Mr Stokes is currently in Korea to try to get South Korea contractors on board.
But he will not say who the Australian private equity investors are.
“At this stage they want to maintain their anonymity and we’re respecting that,” he said.
Cynicism remains despite share price surge
“I think we’re still fairly sceptical until we can see some details around the announcement,” Bell Potter Securities investment advisor Giuliano Sala Tenna said.
“You know, there’s been many parties that have tried to get this project up and to date and haven’t been able to succeed.”
Mr Sala Tenna also says that questions remain because of the difficulty of getting finance for such a large project.
“Now we’ve got an iron ore junior here with a $67 million market cap, now the suggestion is they’ve secured $6 billion worth of funding.”
It took Gina Rinehart’s Roy Hill project in the Pilbara 18 months to negotiate a $7 billion finance deal with a consortium of local and overseas lenders.
Padbury Mining also hasn’t secured offtake deals to pre-sell its lower-grade magnetite iron ore to customers.
Mr Sala Tenna says pre-sales agreements are needed to attract investors.
“To get this up you’re going to need some financing from some of the larger banks and for them to get involved they’re going to need to see offtake agreements,” he said.
Mr Stokes is a former WA public servant who was fined $1,500 for leaking confidential information to former WA premier Brian Burke.
There was no conviction recorded.
Padbury Mining told the stock exchange that negotiations were underway with the WA Government to obtain the right to build the project.
“Padbury has been engaged with the Western Australian Government for some time,” it said.
But the WA Government told the ABC in a statement that it was not in detailed discussions with any new parties who were supporting the development.

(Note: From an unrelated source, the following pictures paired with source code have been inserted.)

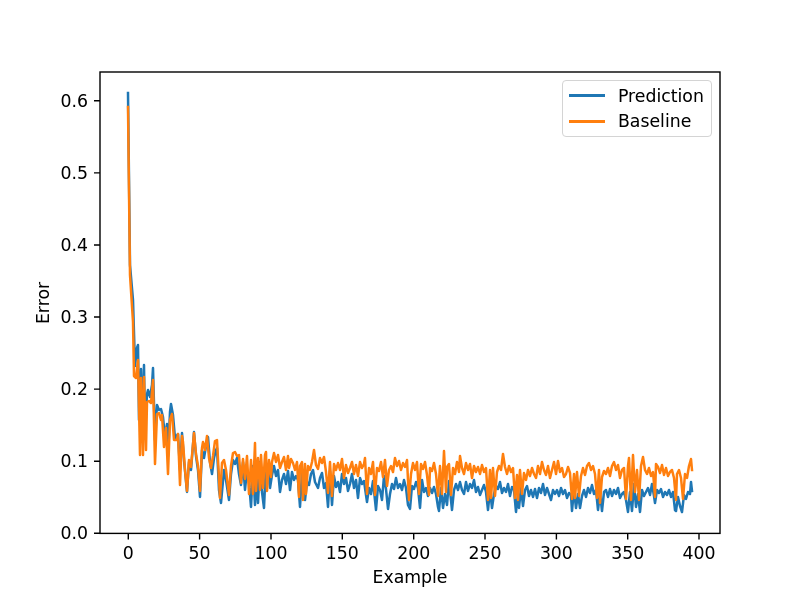
<!DOCTYPE html>
<html lang="en">
<head>
<meta charset="utf-8">
<title>Error by example</title>
<style>
:root {
  --paper: #ffffff;
  --ink: #000000;
  --prediction: #1f77b4;
  --baseline: #ff7f0e;
  --legend-edge: #d4d4d4;
}
* { box-sizing: border-box; margin: 0; padding: 0; }
html, body { width: 801px; height: 600px; overflow: hidden; background: var(--paper); }
.chart {
  position: relative;
  width: 801px;
  height: 600px;
  overflow: hidden;
  color: var(--ink);
  font: 17.3px/20px "DejaVu Sans", sans-serif;
}
.plot { position: absolute; inset: 0; display: block; }
.frame, .ticks { fill: none; stroke: var(--ink); stroke-width: 1.4; }
.series { fill: none; stroke-width: 2.5; stroke-linejoin: round; stroke-linecap: square; }
.series.prediction { stroke: var(--prediction); }
.series.baseline { stroke: var(--baseline); }
.y-labels, .x-labels { position: absolute; display: grid; list-style: none; }
.y-labels {
  left: 40px; top: 65px; width: 48px; height: 504.4px;
  grid-template-rows: repeat(7, 1fr);
  align-items: center;
  text-align: right;
}
.x-labels {
  left: 92.6px; top: 543px; width: 642.2px;
  grid-template-columns: repeat(9, 1fr);
  text-align: center;
}
.x-title { position: absolute; left: 100px; top: 567px; width: 620px; text-align: center; }
.y-title {
  position: absolute; left: 3px; top: 293px; width: 80px;
  text-align: center;
  transform: rotate(-90deg);
}
.legend {
  position: absolute; left: 562px; top: 80px; width: 150px; height: 57px;
  display: flex; flex-direction: column; justify-content: center; gap: 5.5px;
  padding-left: 6px;
  border: 1.5px solid var(--legend-edge);
  border-radius: 4px;
  background: var(--paper);
  list-style: none;
}
.legend li { display: flex; align-items: center; gap: 13px; }
.key { width: 36px; height: 2.6px; }
.key.prediction { background: var(--prediction); }
.key.baseline { background: var(--baseline); }
</style>
</head>
<body>
<main class="chart">
  <svg class="plot" width="801" height="600" viewBox="0 0 801 600" role="img" aria-label="Line chart of prediction and baseline error for 400 examples">
    <polyline class="series prediction" points="128,93 130,265 133,300 135,366 137,348 138,345 139,420 141,369 142,430 144,365 145,430 147,394 148,390 150,397 152,385 153,368 155,440 157,405 159,410 161,409 163,417 165,438 167,424 168,456 170,412 171,404 173,415 175,438 178,434 180,470 182,433 184,460 187,492 189,462 191,470 194,432 196,456 198,470 200,497 202,450 204,458 206,446 208,437 210,462 212,474 214,458 216,450 217,448 219,490 221,503 224,470 226,480 229,500 231,474 233,460 235,464 237,458 239,474 241,485 243,462 245,490 247,470 249,482 251,507 253,466 255,505 257,475 258,503 260,462 262,492 264,508 266,464 268,468 270,488 272,475 274,466 276,476 278,470 280,492 282,480 284,474 286,484 288,471 290,490 292,472 294,480 296,476 298,480 300,507 302,472 304,495 305,500 307,482 309,485 311,474 313,470 315,482 318,488 320,478 322,473 324,488 326,483 328,507 330,471 332,505 334,476 336,487 338,482 340,492 342,474 344,484 346,478 348,491 350,484 352,474 354,488 356,480 358,498 360,478 362,484 364,481 367,502 369,488 371,494 373,481 376,510 378,486 380,490 382,500 384,476 386,489 388,509 390,494 392,484 394,489 396,478 398,488 400,484 402,490 404,480 406,488 408,505 410,509 412,486 414,489 416,482 418,488 420,508 422,480 424,492 426,488 428,496 430,488 432,493 434,487 436,494 438,507 439,511 441,488 443,508 445,494 447,505 449,481 452,510 454,490 456,484 458,490 460,482 462,490 464,494 466,482 468,491 470,484 472,488 474,480 476,492 478,487 480,495 482,490 484,485 486,492 488,510 490,490 492,508 494,494 496,486 498,489 500,482 502,493 504,488 506,492 508,484 510,496 512,487 514,490 516,512 518,494 519,508 521,488 523,506 525,490 527,486 529,496 531,490 533,497 535,489 537,498 539,488 541,493 543,484 545,495 547,488 549,494 551,500 553,490 555,494 557,490 559,496 561,488 563,494 565,490 567,498 569,493 571,495 572,511 574,490 576,508 578,494 580,508 582,496 584,490 586,497 588,488 590,493 592,485 594,494 596,490 598,510 600,493 602,511 604,492 606,490 608,497 610,489 612,496 614,490 616,494 618,488 620,498 622,494 624,492 626,500 628,512 630,492 632,511 634,484 636,507 638,494 640,512 642,490 644,496 646,492 648,488 650,495 652,484 654,496 655,503 657,490 659,493 661,489 663,497 665,492 667,495 669,490 671,497 673,492 675,510 676,511 678,497 680,506 682,512 684,495 686,499 688,492 690,494 691,482 692,491"/>
    <polyline class="series baseline" points="128,107 130,275 133,322 134,376 136,378 138,360 140,455 141,378 143,455 144,377 146,450 147,402 149,401 151,403 153,380 155,464 157,414 159,413 161,420 162,415 164,447 166,428 168,474 170,420 172,414 174,440 177,440 178,434 180,485 182,436 183,442 185,470 187,491 189,460 191,467 194,433 196,454 198,466 200,491 202,448 203,442 205,450 207,436 209,458 211,468 213,456 215,441 217,440 220,498 222,463 224,460 226,470 229,495 231,466 233,453 235,452 237,456 239,455 241,483 243,459 245,479 247,456 249,494 251,460 253,494 255,443 256,491 258,458 260,490 261,455 263,488 265,455 266,452 267,491 269,460 271,477 272,462 274,453 276,462 278,455 280,468 282,462 284,457 286,470 288,456 289,468 291,459 293,463 295,470 297,462 299,497 300,466 302,462 303,500 305,464 306,494 308,466 310,470 312,462 314,450 316,465 318,469 320,458 322,463 324,457 326,472 328,493 330,462 332,496 334,464 336,470 338,463 340,470 342,459 344,478 346,465 348,473 350,468 352,462 354,474 356,465 358,476 360,462 362,468 364,464 365,458 367,494 369,468 371,474 373,462 375,495 377,468 379,471 381,462 383,477 385,460 387,486 389,470 391,466 393,472 395,458 397,466 399,461 401,470 403,463 405,467 407,460 409,500 411,474 413,463 415,470 417,462 419,494 421,464 423,469 425,462 427,475 429,495 430,468 432,471 434,463 436,474 438,496 440,466 442,494 444,451 446,492 447,467 449,464 451,495 453,468 455,474 457,462 459,472 460,456 462,468 464,474 466,463 468,470 470,464 472,478 474,466 476,472 478,467 480,474 482,465 484,472 486,468 488,500 490,470 491,498 493,468 495,496 497,472 499,466 501,470 503,454 505,467 507,474 509,466 511,472 513,468 515,498 517,475 518,500 520,470 522,494 524,473 526,480 528,470 530,476 532,468 534,474 536,478 538,466 540,474 542,462 544,470 546,475 548,466 550,478 552,470 554,462 556,474 558,461 560,472 562,468 564,477 566,474 568,467 570,473 572,499 574,474 575,498 577,472 579,496 581,476 583,468 585,475 587,466 589,463 591,470 593,466 595,474 597,498 599,470 600,503 602,477 604,471 606,474 608,468 610,476 612,466 614,462 616,470 618,465 620,478 622,470 624,468 626,499 628,466 629,458 631,500 633,455 635,492 637,470 639,500 641,466 643,457 645,470 647,474 649,468 651,476 653,472 655,497 656,464 658,467 660,473 662,465 664,475 666,468 668,476 670,472 672,470 674,478 676,500 677,474 679,470 681,478 683,499 685,474 687,478 689,466 691,459 692,470"/>
    <rect class="frame" x="100" y="72" width="620" height="461.4"/>
    <path class="ticks" d="M94 100.8h6M94 172.9h6M94 245h6M94 317h6M94 389.1h6M94 461.2h6M94 533.2h6M128.3 533.4v6M199.6 533.4v6M271 533.4v6M342.3 533.4v6M413.7 533.4v6M485 533.4v6M556.4 533.4v6M627.7 533.4v6M699 533.4v6"/>
  </svg>

  <ul class="y-labels">
    <li>0.6</li><li>0.5</li><li>0.4</li><li>0.3</li><li>0.2</li><li>0.1</li><li>0.0</li>
  </ul>
  <ul class="x-labels">
    <li>0</li><li>50</li><li>100</li><li>150</li><li>200</li><li>250</li><li>300</li><li>350</li><li>400</li>
  </ul>
  <p class="y-title">Error</p>
  <p class="x-title">Example</p>

  <ul class="legend">
    <li><span class="key prediction"></span>Prediction</li>
    <li><span class="key baseline"></span>Baseline</li>
  </ul>
</main>
</body>
</html>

“The Government is yet to enter into detailed negotiations with any new proponent for Oakajee Port and Rail infrastructure.”
Courtesy of ABC News
11 April 2014